The opinion of the court was delivered by: Stein, J.
Calendar Date: January 12, 2012
Before: Lahtinen, J.P., Spain, Stein, Garry and Egan Jr., JJ.
When several letters sent to petitioner, a prison inmate, raised suspicion, the facility superintendent authorized their opening. The letters implicated petitioner in a scheme to encourage several inmates to sign over power of attorney to a third party for their legal matters and apply for Veterans Administration loans and threatened one inmate that a hold would be placed on his estate should he refuse to do so. As a result, petitioner was charged in a misbehavior report with threats, extortion, solicitation and violating correspondence procedures. Following a tier III disciplinary hearing, he was found guilty of all charges and that determination was affirmed upon administrative appeal. Petitioner then commenced this CPLR article 78 proceeding to challenge the determination, and Supreme Court dismissed the petition. This appeal ensued.
Initially, we note that petitioner affirmatively waived any contention that the determination was not supported by substantial evidence. Moreover, it is unpreserved for this Court's review because petitioner did not raise such issue in his petition (see Matter of Cole v Goord, 47 AD3d 1147, 1147 ). In addition, we find that the authorization from the superintendent to open and read his outgoing mail was consistent with departmental regulations (see 7 NYCRR 720.3 [e] ; Matter of Montes v Bezio, 79 AD3d 1567, 1568 , lv granted 16 NY3d 849 ).

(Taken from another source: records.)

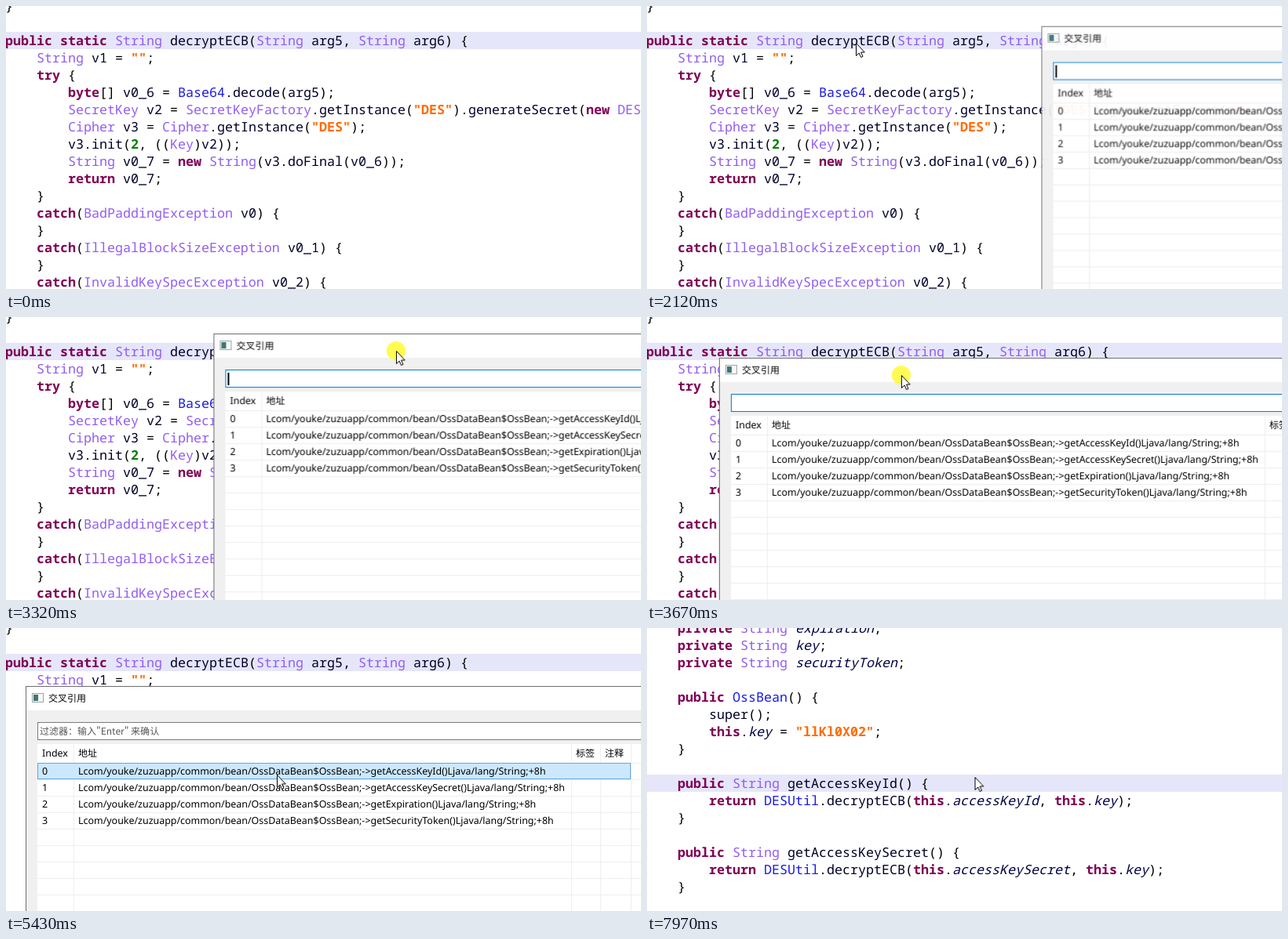
Recreate the animation shown at these times as an HTML page. Size 809 by 361 pixels, loop 8 s.

```html
<!DOCTYPE html>
<html lang="zh">
<head>
<meta charset="utf-8">
<title>Cross references</title>
<style>
html, body { margin: 0; width: 100%; height: 100%; overflow: hidden; background: #fff; }
svg { display: block; width: 809px; height: 361px; text-rendering: geometricPrecision; }

.code { font: 16.667px "Noto Sans Mono", monospace; fill: #000; }
.kw { font-weight: 700; fill: #7f0055; }
.type { fill: #925df2; }
.cls { fill: #1a1ae6; }
.str { font-weight: 700; fill: #ff6a00; }
.num { font-weight: 700; fill: #008000; }
.id { fill: #000028; }
.field { fill: #000046; font-style: italic; }
.bar { fill: #e6e6fa; }

.ui { font: 12.45px "Noto Sans", "Noto Sans CJK SC", "Noto Sans CJK", sans-serif; fill: #000; }
.cjk { font: 12px "Noto Sans CJK SC", "Noto Sans CJK", sans-serif; }
.grid { stroke: #eee; }

/* one loop is 8 s, so 1% is 80 ms */
.step { animation: 8s step-end infinite; }
#before { animation-name: before; }
#after { animation-name: after; }
#mark { animation-name: mark; }
#caret { animation-name: caret; }
#typing { animation-name: typing; }
#focus { animation-name: focus; }
#hint, #picked { animation-name: picked; }
#hover { animation-name: hover; }
#press { animation-name: press; }
#drag { animation: drag 8s linear infinite; }
#pop { animation: pop 8s linear infinite; transform-origin: 450px 320px; }
#mouse { animation: mouse 8s linear infinite; }

@keyframes before { 0% { opacity: 1 } 81.125%, 100% { opacity: 0 } }
@keyframes after { 0% { opacity: 0 } 81.125%, 100% { opacity: 1 } }
@keyframes mark { 0% { opacity: 0 } 14.5% { opacity: 1 } 23.875%, 100% { opacity: 0 } }
@keyframes caret { 0% { opacity: 0 } 14.5% { opacity: 1 } 21.375%, 100% { opacity: 0 } }
@keyframes typing {
  0% { opacity: 1 } 31.4% { opacity: 0 } 38% { opacity: 1 } 44.6% { opacity: 0 }
  51.3% { opacity: 1 } 57.9% { opacity: 0 } 64.5% { opacity: 1 } 66.5%, 100% { opacity: 0 }
}
@keyframes focus { 0% { stroke: #0078d7 } 66.5%, 100% { stroke: #7a7a7a } }
@keyframes picked { 0% { opacity: 0 } 66.5%, 100% { opacity: 1 } }
@keyframes hover { 0% { opacity: 0 } 63% { opacity: 1 } 66.5%, 100% { opacity: 0 } }
@keyframes press {
  0% { opacity: 0 } 14.4% { opacity: 1 } 17.9% { opacity: 0 }
  33.75% { opacity: 1 } 56.375% { opacity: 0 }
  66.5% { opacity: 1 } 67.6% { opacity: 0 }
  69.5% { opacity: 1 } 71.25%, 100% { opacity: 0 }
}
@keyframes drag {
  0%, 34.25% { transform: translate(500px, 24px) }
  38% { transform: translate(420px, 21px) }
  41.5% { transform: translate(265px, 21px) }
  44.25% { transform: translate(137px, 40px) }
  45.875% { transform: translate(92px, 52px) }
  48.75% { transform: translate(50px, 66px) }
  52.875% { transform: translate(27px, 74px) }
  54.125%, 100% { transform: translate(25px, 74px) }
}
@keyframes pop {
  0% { opacity: 0; transform: scale(.9) }
  24.5% { opacity: 0; transform: scale(.9); animation-timing-function: cubic-bezier(.215, .61, .355, 1) }
  27.625%, 74.125% { opacity: 1; transform: none; animation-timing-function: ease-out }
  78.25%, 100% { opacity: 0; transform: scale(.9) }
}
@keyframes mouse {
  0%, 2.74% { opacity: 0; transform: translate(671px, 337px) }
  2.75% { opacity: 1; transform: translate(671px, 337px); animation-timing-function: ease-out }
  5.75% { transform: translate(282px, 138px) }
  8.625% { transform: translate(282px, 138px); animation-timing-function: ease-in-out }
  12.125%, 23.875% { transform: translate(254px, 41px) }
  26.5% { transform: translate(266px, 47px); animation-timing-function: ease-in-out }
  33.625%, 34.25% { transform: translate(732px, 46px) }
  38% { transform: translate(652px, 43px) }
  41.5% { transform: translate(497.5px, 43px) }
  44.25% { transform: translate(369px, 62px) }
  45.875% { transform: translate(324px, 74px) }
  48.75% { transform: translate(282px, 88px) }
  52.875% { transform: translate(259px, 96px) }
  54.125% { transform: translate(257px, 96px) }
  56.375% { transform: translate(257px, 96px); animation-timing-function: ease-in-out }
  65% { transform: translate(341px, 192px) }
  66.5% { transform: translate(345px, 189px) }
  67.875%, 74.125% { transform: translate(345px, 187px) }
  77.5% { transform: translate(386px, 181px) }
  96.25% { transform: translate(386px, 181px); animation-timing-function: ease-out }
  99.625%, 100% { opacity: 1; transform: translate(417.5px, 190px) }
}
</style>
</head>
<body>
<svg viewBox="0 0 809 361">
  <g id="before" class="step">
    <rect class="bar" y="33" width="809" height="22"/>
    <rect id="mark" class="step" x="209" y="33" width="100" height="22" fill="#d2d2f0"/>
    <g id="decrypt" class="code"></g>
    <rect id="caret" class="step" x="249" y="33" width="2" height="22"/>
  </g>
  <g id="after" class="step">
    <rect width="809" height="361" fill="#fff"/>
    <rect class="bar" y="187" width="809" height="22"/>
    <g id="bean" class="code"></g>
  </g>

  <g id="drag"><g id="pop" class="ui">
    <rect x=".5" y=".5" width="899" height="639" fill="#f0f0f0" stroke="#6e6e6e"/>
    <rect x="1" y="1" width="898" height="30" fill="#fff"/>
    <rect x="8.5" y="9.5" width="14" height="11" fill="#f6f8f8" stroke="#98a4a6"/>
    <rect x="10" y="11" width="6" height="8" fill="#3f7672"/>
    <text class="cjk" x="29" y="19.5">交叉引用</text>

    <rect id="focus" class="step" x="15.5" y="46.5" width="868" height="22" fill="#fff"/>
    <rect id="typing" class="step" x="18" y="50" width="2" height="16"/>
    <text id="hint" class="cjk step" x="18" y="62" fill="#555">过滤器：输入"Enter" 来确认</text>

    <rect x="15" y="74" width="869" height="550" fill="#fff"/>
    <g id="lines" class="grid"></g>
    <rect id="hover" class="step" x="15" y="98" width="756" height="21" fill="#e5f3ff"/>
    <rect id="picked" class="step" x="15.5" y="98.5" width="755" height="20" fill="#cce8ff" stroke="#62a8dc"/>
    <g id="table"></g>
  </g></g>

  <g id="mouse">
    <circle id="press" class="step" r="12" fill="#fffb50" opacity="0"/>
    <path d="M.5 .5V16.5L4.2 13L6.6 18.5L9 17.4L6.6 12H11.3Z" fill="#fff" stroke="#000"/>
  </g>
</svg>
<script>
const $ = id => document.getElementById(id);

function add(parent, tag, attrs, text = '') {
  const el = document.createElementNS('http://www.w3.org/2000/svg', tag);
  for (const k in attrs) el.setAttribute(k, attrs[k]);
  el.textContent = text;
  parent.appendChild(el);
}

const rules = [
  [/^"/, 'str'],
  [/^(public|private|static|try|catch|return|new|byte|this)$/, 'kw'],
  [/^\d/, 'num'],
  [/^(Base64|DESUtil|OssBean)$/, 'cls'],
  [/^[A-Z]/, 'type'],
  [/^(expiration|key|securityToken|accessKeyId|accessKeySecret)$/, 'field'],
  [/^\w/, 'id'],
  [/./, 'op']
];

// Monospaced grid: 10 px columns, 22 px lines
function write(id, source) {
  source.split('\n').forEach((line, row) => {
    for (const m of line.matchAll(/"[^"]*"|\w+|[^\s\w"]+/g)) {
      const kind = rules.find(r => r[0].test(m[0]))[1];
      add($(id), 'text', { class: kind, x: m.index * 10 - 1, y: row * 22 + 6 }, m[0]);
    }
  });
}

write('decrypt', `}

public static String decryptECB(String arg5, String arg6) {
    String v1 = "";
    try {
        byte[] v0_6 = Base64.decode(arg5);
        SecretKey v2 = SecretKeyFactory.getInstance("DES").generateSecret(new DESKeySpec
        Cipher v3 = Cipher.getInstance("DES");
        v3.init(2, ((Key)v2));
        String v0_7 = new String(v3.doFinal(v0_6));
        return v0_7;
    }
    catch(BadPaddingException v0) {
    }
    catch(IllegalBlockSizeException v0_1) {
    }
    catch(InvalidKeySpecException v0_2) {`);

write('bean', `    private String expiration;
    private String key;
    private String securityToken;

    public OssBean() {
        super();
        this.key = "llKl0X02";
    }

    public String getAccessKeyId() {
        return DESUtil.decryptECB(this.accessKeyId, this.key);
    }

    public String getAccessKeySecret() {
        return DESUtil.decryptECB(this.accessKeySecret, this.key);
    }`);

for (let y = 98.5; y < 620; y += 21) add($('lines'), 'path', { d: `M15 ${y}H884` });
for (const x of [61.5, 695.5, 732.5, 771.5]) add($('lines'), 'path', { d: `M${x} 74V624` });

const cell = (x, y, text, cls = '') => add($('table'), 'text', { x, y, class: cls }, text);
cell(21, 90, 'Index');
cell(67, 90, '地址', 'cjk');
cell(701, 90, '标签', 'cjk');
cell(738, 90, '注释', 'cjk');
['AccessKeyId', 'AccessKeySecret', 'Expiration', 'SecurityToken'].forEach((name, i) => {
  const y = 113 + 21 * i;
  cell(21, y, i);
  cell(67, y, `Lcom/youke/zuzuapp/common/bean/OssDataBean$OssBean;->get${name}()Ljava/lang/String;+8h`);
});
</script>
</body>
</html>
```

Turning to petitioner's procedural contentions, we find that he received adequate employee assistance where he was provided with all requested documentation that was not deemed confidential and his assistant interviewed all of the witnesses that petitioner requested (see Matter of Jackson v Fischer, 87 AD3d 775, 775-776 ; Matter of Hernandez v Bezio, 73 AD3d 1406, 1407 ). We also reject petitioner's claim of hearing officer bias; a review of the record demonstrates that the finding of guilt was premised on the evidence presented at the hearing (see Matter of Argentieri v Fischer, 87 AD3d 1242, 1242-1243 ).

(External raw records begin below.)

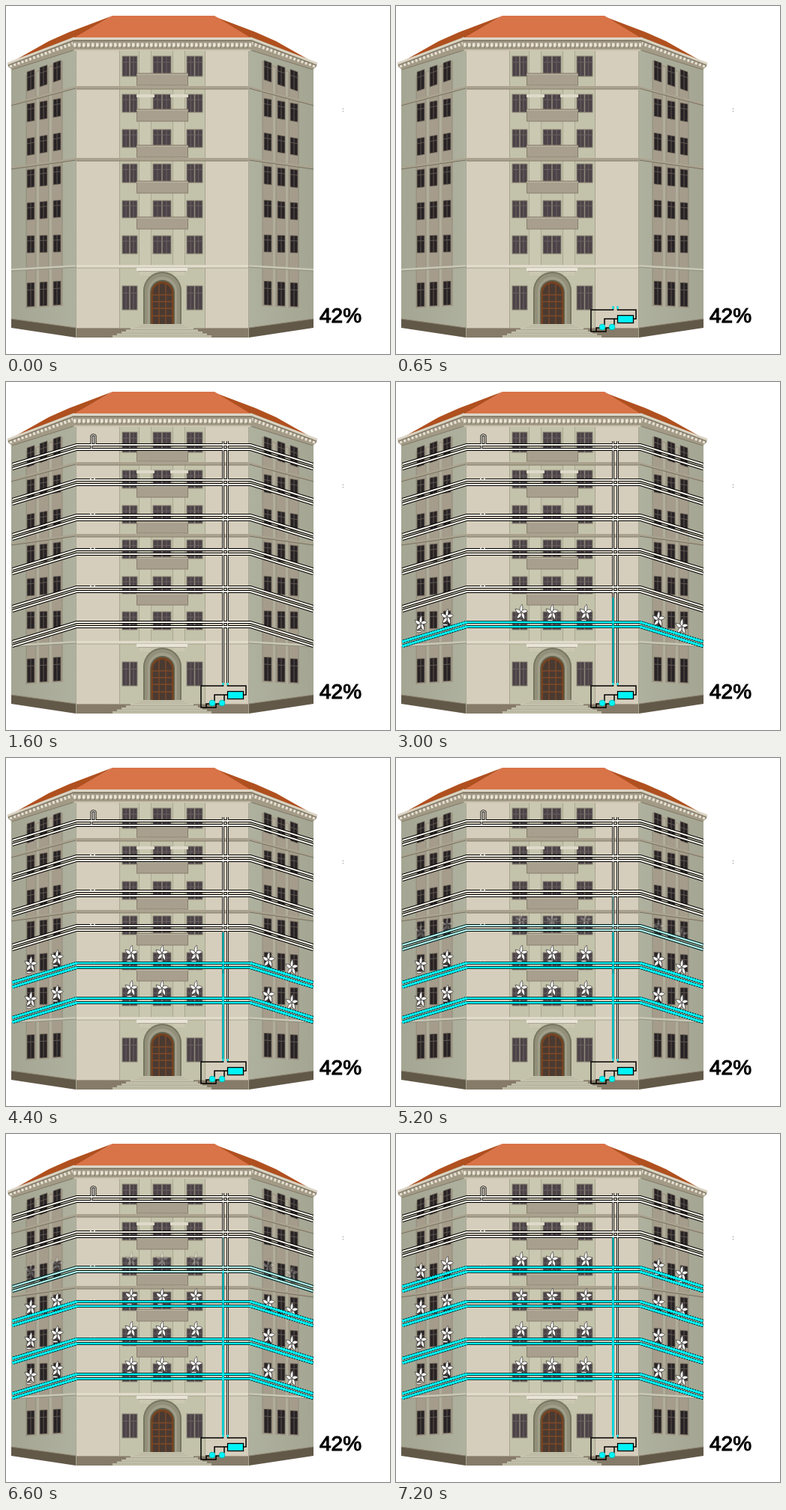
Animation, 512 px wide and 465 px high, one loop 8000 ms. Source, as an HTML page:

```html
<!DOCTYPE html>
<html lang="en">
<head>
<meta charset="utf-8">
<title>Building water circuit</title>
<style>
  html, body { margin: 0; width: 100%; height: 100%; overflow: hidden; background: #fff; }
  svg { display: block; width: 512px; height: 465px; }
  .fade { opacity: 0; animation: 8s step-end infinite; }
  #pump { animation-name: pump; }
  #pipes { animation-name: pipes; }
  #water0 { animation-name: water0; }
  #water1 { animation-name: water1; }
  #water2 { animation-name: water2; }
  #water3 { animation-name: water3; }
  @keyframes pump { 0% { opacity: 0 } 6.25% { opacity: .25 } 6.875% { opacity: .5 } 7.5% { opacity: .75 } 8.125%, 100% { opacity: 1 } }
  @keyframes pipes { 0% { opacity: 0 } 18.125% { opacity: .25 } 18.75% { opacity: .5 } 19.375% { opacity: .75 } 20%, 100% { opacity: 1 } }
  @keyframes water0 { 0% { opacity: 0 } 30% { opacity: .25 } 32.5% { opacity: .5 } 35% { opacity: .75 } 37.5%, 100% { opacity: 1 } }
  @keyframes water1 { 0% { opacity: 0 } 47.5% { opacity: .25 } 50% { opacity: .5 } 52.5% { opacity: .75 } 55%, 100% { opacity: 1 } }
  @keyframes water2 { 0% { opacity: 0 } 65% { opacity: .25 } 67.5% { opacity: .5 } 70% { opacity: .75 } 72.5%, 100% { opacity: 1 } }
  @keyframes water3 { 0% { opacity: 0 } 82.5% { opacity: .25 } 85% { opacity: .5 } 87.5% { opacity: .75 } 90%, 100% { opacity: 1 } }
</style>
</head>
<body>
<svg id="stage" viewBox="0 0 512 465" xmlns="http://www.w3.org/2000/svg">
  <defs>
    <linearGradient id="sideWall"><stop stop-color="#a4a693"/><stop offset="1" stop-color="#afb19f"/></linearGradient>
    <g id="fan" stroke="#3f3c39" stroke-width=".8" fill="#fff">
      <path d="M-1 2L-3 10" stroke-width="1.600"/>
      <ellipse cx="-2.500" cy="10.500" rx="3.500" ry="1.300"/>
      <g id="blades" transform="scale(.8 1)"></g>
      <circle r="1.200" fill="#bbb"/>
    </g>
  </defs>
  <g id="side"></g>
  <use href="#side" transform="matrix(-1 0 0 1 417 0)"/>
  <g id="front"></g>
  <g id="pump" class="fade"></g>
  <g id="pipes" class="fade"></g>
  <g id="water0" class="fade"></g>
  <g id="water1" class="fade"></g>
  <g id="water2" class="fade"></g>
  <g id="water3" class="fade"></g>
  <text x="418" y="423" font-family="Arial, 'Liberation Sans', sans-serif" font-size="28" stroke="#000" stroke-width="1.100">42%</text>
  <path d="M448.500 137.500h2M448.500 140.500h2" stroke="#999" stroke-width=".8"/>
</svg>
<script>
const put = (id, ...parts) => document.getElementById(id).innerHTML = parts.flat().join('');
const rect = (x, y, w, h, fill, more = '') => `<rect x="${x}" y="${y}" width="${w}" height="${h}" fill="${fill}" ${more}/>`;
const shape = (d, fill, more = '') => `<path d="${d}" fill="${fill}" ${more}/>`;
const line = (d, color, w = 1, more = '') => `<path d="${d}" fill="none" stroke="${color}" stroke-width="${w}" ${more}/>`;

// side wall, mirrored for the right
const sideRows = [[88, 76, 26], [131, 125, 24], [177, 171, 23], [219, 215, 24], [263, 260, 23], [307, 306, 23], [370, 368, 32]];
const sideWindow = (x, [a, b, h]) => {
  const k = (b - a) / 35, y = a + k * (x - 28);
  return shape(`M${x} ${y}l10 ${k * 10}v${h}l-10 ${-k * 10}z`, '#272224', 'stroke="#7f7869" stroke-width=".8"') +
    line(`M${x + 5} ${y + k * 5}v${h}M${x} ${y + h * .3}l10 ${k * 10}`, '#655d56', .9);
};
const sideBelt = (y0, y1, h, top, low) =>
  shape(`M7 ${y0}L93 ${y1}v${h}L7 ${y0 + h}z`, top) + line(`M7 ${y0 + h}L93 ${y1 + h}`, low);

put('side',
  shape('M142 13L91 43L4 77L57 47L84 35z', '#b0501f'),
  shape('M7 80L93 54V433L7 421z', 'url(#sideWall)'),
  shape('M27 92L75 73V401L27 404z', '#a59c8b'),
  line('M27 92V404M75 73V401', '#908b7b'),
  line('M42 88V403M59 82V402', '#b0ad9b', 4),
  line('M40 88V403M57 82V402', '#8f887a', .8),
  sideRows.map(r => [28, 45, 63].map(x => sideWindow(x, r)).join('')),
  sideBelt(130, 107, 3, '#aaa38f', '#777160'),
  sideBelt(215, 203, 3, '#aaa38f', '#777160'),
  sideBelt(351, 346, 3, '#c9c8b6', '#8f8d7c'),
  shape('M7 418L93 430V443L7 430z', '#625848'),
  line('M7 418L93 430', '#8d8370'),
  shape('M2 76L91 41V59L8 85L3 81z', '#a39a86'),
  line('M5 80.500L91 49.500', '#e6e1d3', 4, 'stroke-dasharray="3 2.500"'),
  line('M2 77L91 43', '#dcd5c4', 2.500),
  line('M3 79.500L91 46', '#766e5f'),
  line('M8 85L91 59', '#7f7867')
);

// front wall
const rows = [[67, 27], [118, 24], [165, 24], [211, 25], [260, 23], [307, 24], [374, 32]];
const frontWindow = (x, w, [y, h]) =>
  rect(x, y, w, h, '#4b4347', 'stroke="#8d8678"') +
  line(`M${x + w / 2} ${y}v${h}`, '#8d8678', 1.600) +
  line(`M${x + w / 4} ${y}v${h}m${w / 2} 0v${-h}M${x} ${y + h * .3}h${w}`, '#6e6562', .9);
const belt = (y, top, low) => rect(93, y, 231, 4, top) + line(`M93 ${y + 4}h231`, low);
const balcony = y =>
  rect(174.500, y, 68, 16, '#a89f8e', 'stroke="#877e6e"') + line(`M174 ${y + 1.500}h69`, '#bdb5a3');
const arch = (x, top, fill) => {
  const r = 208.500 - x;
  return shape(`M${x} 425V${top + r}A${r} ${r} 0 0 1 ${x + 2 * r} ${top + r}V425z`, fill);
};
const steps = [0, 1, 2, 3, 4, 5, 6].map(i => rect(142 + i * 6, 440.400 - i * 2.600, 132 - i * 12, 2.600, '#b7b59e') +
  line(`M${142 + i * 6} ${440.900 - i * 2.600}h${132 - i * 12}`, '#d0cebb'));

put('front',
  shape('M142 13H278L327 43H90z', '#d97348'),
  rect(93, 58, 231, 374, '#d6cebc'),
  rect(151, 60, 115, 370, '#c3c2aa'),
  rect(178, 60, 15, 300, '#cac8b1'), rect(223, 60, 15, 300, '#cac8b1'),
  line('M151.500 60V430M265.500 60V430', '#a8a48f'),
  line('M177.500 60V350M193.500 60V350M222.500 60V350M238.500 60V350', '#aaa791'),
  belt(107, '#aaa18e', '#847c6a'),
  belt(203, '#aaa18e', '#847c6a'),
  belt(346, '#e0dbca', '#aaa490'),
  rows.map((r, i) => frontWindow(155, 20, r) + (i < 6 ? frontWindow(196, 24, r) : '') + frontWindow(241, 21, r)),
  rect(174, 118, 24, 4, '#dedac9'), rect(219, 118, 24, 4, '#dedac9'),
  [90, 138, 186, 234, 282].map(balcony),
  rect(93, 430, 231, 13, '#857b68'), line('M93 430.500H324', '#a39a87'),
  line('M93.500 58V443M323.500 58V443', '#aaa693'),
  steps,
  rect(174, 350, 68, 4, '#e8e4d7'), line('M176 354.500h64', '#aaa692'),
  arch(183, 355, '#77765f'), arch(185, 357, '#92907a'), arch(189, 362, '#a19f89'), arch(192, 366, '#656350'),
  arch(193.500, 368, '#74421f'), arch(196, 371, '#4a3a31'),
  line('M204 370V425M213 370V425M195 386H222M195 395H222M195 404H222M195 414H222', '#7f4a28', 1.300),
  rect(89, 42, 239, 18, '#a39a86'),
  line('M90 52H327', '#eae5d8', 5, 'stroke-dasharray="3.500 2.500"'),
  line('M90 55H327', '#777061', 1, 'stroke-dasharray="2 4" stroke-dashoffset="-3"'),
  line('M89 43.500H328', '#dcd5c4', 3), line('M89 46.500H328', '#766e5f'), line('M91 59H326', '#cbc3b0', 2)
);

// pipework
const cyan = '#00f4f8', white = '#f8f5ec';
const levels = [324, 277, 227, 181, 134, 87];
const run = y => [-3, 3].map(o => `M8.500 ${y + o + 26}L94 ${y + o}H326L409.500 ${y + o + 26}`).join('');
const slopes = y => [-3, 3].map(o =>
  `M8.500 ${y + o + 26}L94 ${y + o}M326 ${y + o}L409.500 ${y + o + 26}`).join('');
const runs = levels.map(run).join('');
const risers = 'M289.500 79V402M295.500 79V402';
const hairpin = 'M114 89V72a3 3 0 0 1 5 0V83';

put('pump',
  line('M289.500 401V406H260V435H280V430H285M295.500 401V406H320V418H317M295 418H278V426M291 426V418M267 435V430H272', '#000', 1.500),
  line('M289.500 401V405M295.500 401V405', cyan, 2),
  rect(295.500, 413.500, 21, 10, cyan, 'stroke="#000" stroke-width="1.300"'),
  [275, 288].map(x => `<circle cx="${x}" cy="429" r="4" fill="${cyan}" stroke="#087" stroke-width=".5"/>`)
);
put('pipes',
  line(runs, '#000', 4), line(risers + hairpin, '#000', 3),
  line(runs, white, 2), line(risers + hairpin, white, 1.200),
  levels.slice(1, 5).map(y => line(`M112 ${y - 5}h2m3 0h2`, white, 1.500))
);

const blade = 'M0 0C-4 -2 -4 -7 0 -11C1 -8 3 -4 0 0z';
put('blades', [8, 80, 152, 224, 296].map(a => `<path d="${blade}" transform="rotate(${a})"/>`));

const spots = [[167, 0], [208, 0], [253, 0], [33, 15], [68, 6], [350, 9], [381, 19]];
const fanTops = [308, 261, 217, 168], riserTops = [288, 233, 183, 138];
levels.slice(0, 4).forEach((y, i) => put('water' + i,
  spots.map(([x, dy]) => `<use href="#fan" x="${x}" y="${fanTops[i] + dy}"/>`),
  line(run(y), '#000', 4),
  line(slopes(y), cyan, 4, 'stroke-dasharray="2 1.500"'),
  line(run(y), cyan, 2.400),
  line(`M289.500 ${riserTops[i]}V402`, cyan, 1.600)
));
</script>
</body>
</html>
```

However, we do find merit in petitioner's argument that the Hearing Officer erred in failing to make an effort to ascertain the reasons that inmates Sonberg and Freeman refused to testify. When petitioner requested those inmates' testimony at the hearing, the Hearing Officer noted that the employee assistance form indicated that both were unwilling to testify. However, that notation alone was not a sufficient basis to summarily deny petitioner's right to call those witnesses and, thus, it was incumbent upon the Hearing Officer to attempt to validate the reasons for their refusals (see Matter of Robinson v Fischer, 68 AD3d 1687, 1687-1688 ; Matter of Martinez v Goord, 15 AD3d 737, 738 ). Inasmuch as this amounted to a regulatory violation of petitioner's right to call witnesses, the matter must be remitted for a new hearing (see Matter of Santiago v Fischer, 76 AD3d 1127, 1127 ; Matter of Alvarez v Goord, 30 AD3d 118, 121 ; Matter of Martinez v Goord, 15 AD3d at 738).
Petitioner's remaining contentions have been examined and found to be either unpreserved or without merit.
Lahtinen, J.P., Spain, Garry and Egan Jr., JJ., concur.
ORDERED that the judgment is reversed, on the law, without costs, determination annulled, and matter remitted to the Commissioner of Corrections and Community Supervision for further proceedings not inconsistent with this Court's decision.
Robert D. Mayberger Clerk of ...